----- SUPPLIED RECORDS

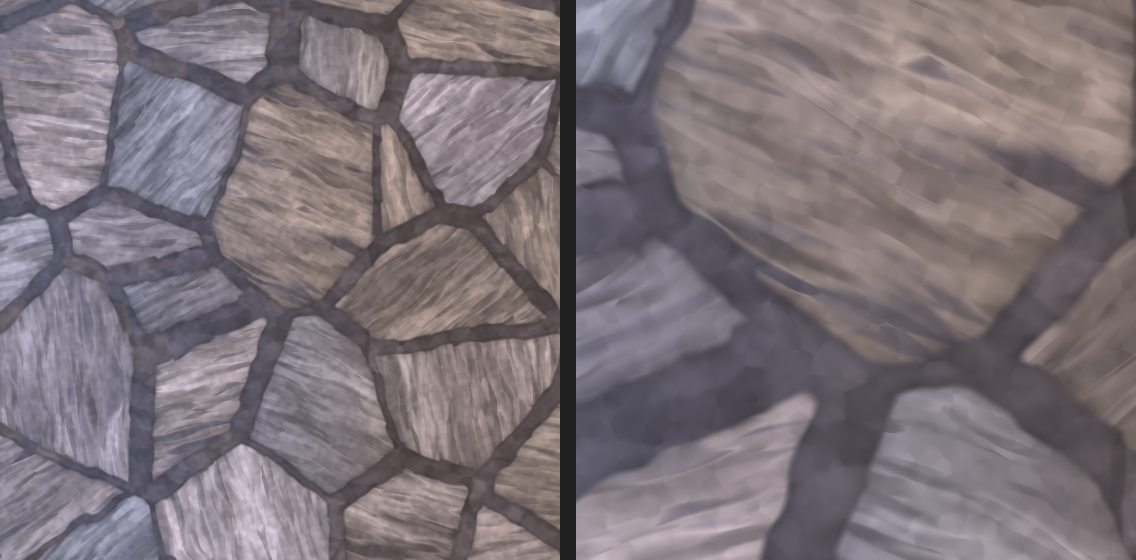
Left, the full canvas; right, a detail of the centre.
Give the GLSL for this texture, as a Shadertoy shader.

```glsl
const float PIECES_ACROSS = 4.3;
const float LAYOUT_ANGLE = -0.5;
const float SIZE_VARIATION = 0.42;
const float GAP_MIN = 0.02;
const float GAP_MAX = 0.13;
const float EDGE_SOFTNESS = 0.003;
const float CORNER_SHARPNESS = 130.0;
const float CHIP_SCALE = 2.6;
const float GRAIN_CONTRAST = 0.95;
const vec3 COOL_WOOD = vec3(0.495, 0.505, 0.59);
const vec3 WARM_WOOD = vec3(0.57, 0.505, 0.48);
const vec3 PALE_WOOD = vec3(0.655, 0.605, 0.645);
const vec3 COOL_GAP = vec3(0.345, 0.34, 0.41);
const vec3 WARM_GAP = vec3(0.33, 0.29, 0.295);
const vec3 CHIP_WOOD = vec3(0.43, 0.39, 0.41);

struct Piece {
    vec3 rnd;    // random values of the piece
    vec2 id;
    float edge;  // distance to the nearest border
};

vec3 hash3(vec2 p) {
    vec3 q = fract(p.xyx * vec3(0.1031, 0.1030, 0.0973));
    q += dot(q, q.yxz + 33.33);
    return fract((q.xxy + q.yzz) * q.zyx);
}

mat2 rotation(float a) {
    return mat2(cos(a), -sin(a), sin(a), cos(a));
}

// Smooth cellular noise: random values blended by nearness to feature points
float cellNoise(vec2 p) {
    vec2 home = floor(p);
    float sum = 0.0005, total = 0.001;
    for (int j = -1; j <= 1; j++)
    for (int i = -1; i <= 1; i++) {
        vec2 cell = home + vec2(i, j);
        vec3 h = hash3(cell);
        vec2 d = cell + h.xy - p;
        float w = max(0.0, 1.0 - dot(d, d));
        w *= w * w;
        sum += w * h.z;
        total += w;
    }
    return sum / total;
}

// Weighted Voronoi cells with straight borders and slightly rounded corners
Piece findPiece(vec2 p) {
    vec2 home = floor(p), bestId = home, bestSite = home;
    float best = 1e5;
    for (int j = -2; j <= 2; j++)
    for (int i = -2; i <= 2; i++) {
        vec2 cell = home + vec2(i, j);
        vec3 h = hash3(cell);
        vec2 d = cell + h.xy - p;
        float power = dot(d, d) - SIZE_VARIATION * h.z;
        if (power < best) {
            best = power;
            bestId = cell;
            bestSite = cell + h.xy;
        }
    }
    float sum = 1e-30;
    for (int j = -2; j <= 2; j++)
    for (int i = -2; i <= 2; i++) {
        vec2 cell = home + vec2(i, j);
        if (cell == bestId) continue;
        vec3 h = hash3(cell);
        vec2 site = cell + h.xy, d = site - p;
        float power = dot(d, d) - SIZE_VARIATION * h.z;
        float border = (power - best) / (2.0 * max(length(site - bestSite), 0.05));
        sum += exp(-CORNER_SHARPNESS * border);
    }
    return Piece(hash3(bestId + 57.0), bestId, -log(sum) / CORNER_SHARPNESS);
}

// Split wood: long fibres plus dark cracks along one direction
vec3 woodGrain(vec3 base, vec3 dark, vec2 p, vec3 rnd, vec2 seed) {
    float angle = rnd.y > 0.76 ? 1.45 + 0.4 * (rnd.x - 0.5) : mix(-0.85, 0.5, rnd.y / 0.76);
    vec2 q = rotation(-angle) * p + seed * 3.7;
    q.y += 0.011 * cellNoise(q * vec2(8.0, 12.0)) + 0.002 * sin(q.x * 43.0 + q.y * 50.0);
    float broad = cellNoise(q * vec2(4.0, 21.0));
    float fine = cellNoise(q * vec2(13.0, 74.0));
    float fibre = cellNoise(q * vec2(30.0, 145.0));
    float tone = 0.25 * broad + 0.38 * fine + 0.37 * fibre;
    vec3 col = base * (1.03 + GRAIN_CONTRAST * (tone - 0.5));
    float crack = smoothstep(0.54, 0.8, 0.45 * fine + 0.2 * fibre + 0.35 * (1.0 - broad));
    float hairline = smoothstep(0.68, 0.95, cellNoise(q * vec2(17.0, 105.0) + 40.0));
    return mix(col, dark, max(crack * mix(0.5, 1.0, rnd.z), 0.5 * hairline));
}

void mainImage(out vec4 fragColor, in vec2 fragCoord) {
    vec2 uv = fragCoord / iResolution.y;

    // Layout with bowed and chipped borders
    vec2 bow = vec2(cellNoise(uv * 6.0), cellNoise(uv * 6.0 + 30.0)) - 0.5;
    vec2 nick = vec2(cellNoise(uv * 42.0 + 9.0), cellNoise(uv * 42.0 + 70.0)) - 0.5;
    vec2 p = rotation(LAYOUT_ANGLE) * (uv + 0.02 * bow + 0.008 * nick) * PIECES_ACROSS + 11.0;
    Piece piece = findPiece(p);
    float inset = mix(GAP_MIN, GAP_MAX, piece.rnd.x * piece.rnd.x);
    float depth = piece.edge - inset;
    float soft = EDGE_SOFTNESS * PIECES_ACROSS;
    float mottle = cellNoise(uv * 120.0) - 0.5;

    // Cool light from the left, warm on the right
    float warmth = smoothstep(0.15, 0.8, uv.x + 0.4 * (piece.rnd.z - 0.5));
    vec3 gap = mix(COOL_GAP, WARM_GAP, smoothstep(0.2, 0.8, uv.x));
    vec3 base = mix(COOL_WOOD, WARM_WOOD, warmth);
    float paleness = smoothstep(0.3, 0.85, fract(piece.rnd.x * 7.3 + piece.rnd.y));
    base = mix(base, PALE_WOOD, 0.9 * paleness);
    vec3 wood = woodGrain(base, gap * 1.06, uv, piece.rnd, piece.id);
    wood *= mix(0.9, 1.0, smoothstep(0.0, 0.06, depth));

    // Dark gaps holding recessed chips
    Piece chip = findPiece(p * CHIP_SCALE + 5.0);
    float chipMask = smoothstep(0.03, 0.08, chip.edge) * smoothstep(0.4, 0.95, chip.rnd.x);
    gap = mix(gap, CHIP_WOOD, 0.7 * chipMask);
    gap *= 0.86 + 0.3 * cellNoise(uv * vec2(45.0, 60.0));
    gap *= mix(0.9, 1.0, smoothstep(0.0, 0.05, -depth));

    vec3 col = mix(gap, wood, smoothstep(-soft, soft, depth));
    fragColor = vec4(col * (1.0 + 0.13 * mottle), 1.0);
}
```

----------

In the entries above, which lines hold the string "bestId"? Report all of them.

## [WRITTEN ANSWER]
    vec2 home = floor(p), bestId = home, bestSite = home;
            bestId = cell;
        if (cell == bestId) continue;
    return Piece(hash3(bestId + 57.0), bestId, -log(sum) / CORNER_SHARPNESS);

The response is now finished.